Since Mitt Romney keeps promising “change”, he forced the President to do some more explaining about what change really is. At a grassroots rally in Columbus, Ohio, the President said, “Changing the facts when they’re inconvenient to your campaign – that’s definitely not change.”
PRESIDENT OBAMA: Here’s the thing, Ohio – we know what change looks like. And what he’s selling ain’t it. Giving more power back to the biggest banks is not change. Another $5 trillion tax cut favoring the wealthy, not change. Refusing to answer questions about the details of your policies until after the election – that’s definitely not change. That’s an old trick. Ruling out compromise by pledging to rubber stamp the Tea Party’s agenda in Congress – not change. Changing the facts when they’re inconvenient to your campaign – that’s definitely not change.
You can tell the President is feeling confident and that a little of Clinton’s explaining has rubbed off on him finally. Obama has always been a great thinker and orator, but he suffered the first four years due to his tendency to project his own level of intelligence onto the nation. It’s not that the nation is stupid (well, okay), but that deep, nuanced thinking doesn’t go over well in the world of sound bites.
It seems that spending some time with former President Clinton, who is excellent at breaking things down in a way that resonates with people, has paid off especially in this past week. Obama has managed to simplify and explain. That bodes well for his next four years, if he’s reelected, because the one of his biggest downfalls in the first term was his assumption that people understood what was going on– not wanting to talk down to people. Clinton showed him that it’s not talking down to people; it’s informing people.

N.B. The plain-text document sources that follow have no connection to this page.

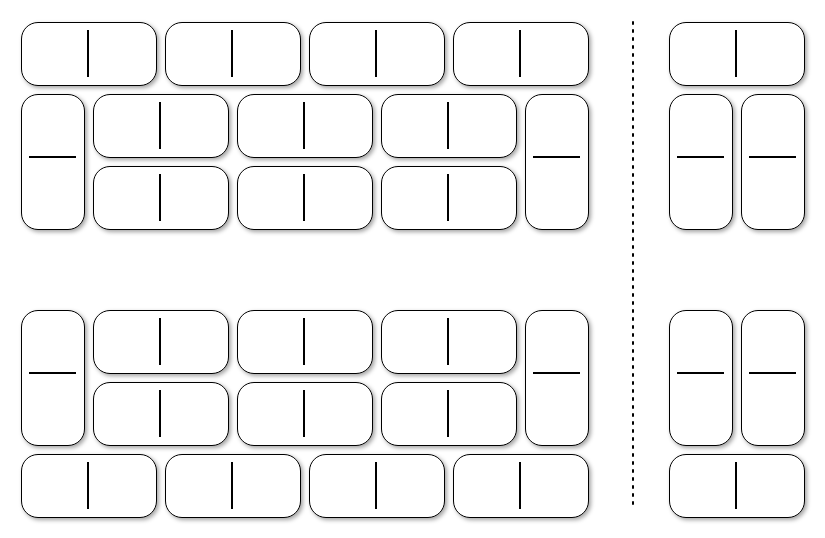
<!DOCTYPE html>
<html lang="en">
<head>
<meta charset="utf-8">
<title>Domino tiling</title>
<style>
:root {
  --paper: #fff;
  --ink: #000;
  --shadow: rgba(0, 0, 0, .36);
  --cell: 64px;
  --gap: 8px;
}
* { box-sizing: border-box; }
html, body { margin: 0; background: var(--paper); }
.canvas {
  width: 825px;
  height: 538px;
  padding: 22px 0 0 21px;
  display: flex;
  align-items: flex-start;
  overflow: hidden;
}
.board {
  flex: none;
  display: grid;
  grid-template-rows: repeat(7, var(--cell));
  gap: var(--gap);
}
.board.wide { grid-template-columns: repeat(8, var(--cell)); }
.board.narrow { grid-template-columns: repeat(2, var(--cell)); }
.divider { flex: none; width: 80px; height: 496px; overflow: visible; }
.tile {
  position: relative;
  grid-column-end: span 2;
  background: var(--paper);
  border: 1px solid var(--ink);
  border-radius: 17px;
  box-shadow: 2px 2px 4px var(--shadow);
}
.tile::after {
  content: "";
  position: absolute;
  left: 65px;
  top: 7px;
  width: 2px;
  height: 47px;
  background: var(--ink);
}
.upright { grid-column-end: span 1; grid-row-end: span 2; }
.upright::after { left: 7px; top: 61px; width: 47px; height: 2px; }
.left { grid-column-start: 1; }
.second { grid-column-start: 2; }
.fourth { grid-column-start: 4; }
.sixth { grid-column-start: 6; }
.right { grid-column-start: 8; }
.row-1 { grid-row-start: 1; }
.row-2 { grid-row-start: 2; }
.row-3 { grid-row-start: 3; }
.row-5 { grid-row-start: 5; }
.row-6 { grid-row-start: 6; }
.row-7 { grid-row-start: 7; }
</style>
</head>
<body>
<main class="canvas">
  <section class="board wide" aria-label="Eight-column tiling">
    <div class="tile row-1"></div>
    <div class="tile row-1"></div>
    <div class="tile row-1"></div>
    <div class="tile row-1"></div>

    <div class="tile upright row-2 left"></div>
    <div class="tile row-2 second"></div>
    <div class="tile row-2 fourth"></div>
    <div class="tile row-2 sixth"></div>
    <div class="tile row-3 second"></div>
    <div class="tile row-3 fourth"></div>
    <div class="tile row-3 sixth"></div>
    <div class="tile upright row-2 right"></div>

    <div class="tile upright row-5 left"></div>
    <div class="tile row-5 second"></div>
    <div class="tile row-5 fourth"></div>
    <div class="tile row-5 sixth"></div>
    <div class="tile row-6 second"></div>
    <div class="tile row-6 fourth"></div>
    <div class="tile row-6 sixth"></div>
    <div class="tile upright row-5 right"></div>

    <div class="tile row-7"></div>
    <div class="tile row-7"></div>
    <div class="tile row-7"></div>
    <div class="tile row-7"></div>
  </section>

  <svg class="divider" viewBox="0 0 80 496" aria-hidden="true">
    <line x1="44" y1="0" x2="44" y2="482" stroke="var(--ink)" stroke-width="2" stroke-linecap="round" stroke-dasharray="2 6"/>
  </svg>

  <section class="board narrow" aria-label="Two-column tiling">
    <div class="tile row-1"></div>
    <div class="tile upright row-2"></div>
    <div class="tile upright row-2"></div>
    <div class="tile upright row-5"></div>
    <div class="tile upright row-5"></div>
    <div class="tile row-7"></div>
  </section>
</main>
</body>
</html>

Imagine what Obama can do armed with this new skill, together with his policy achievements.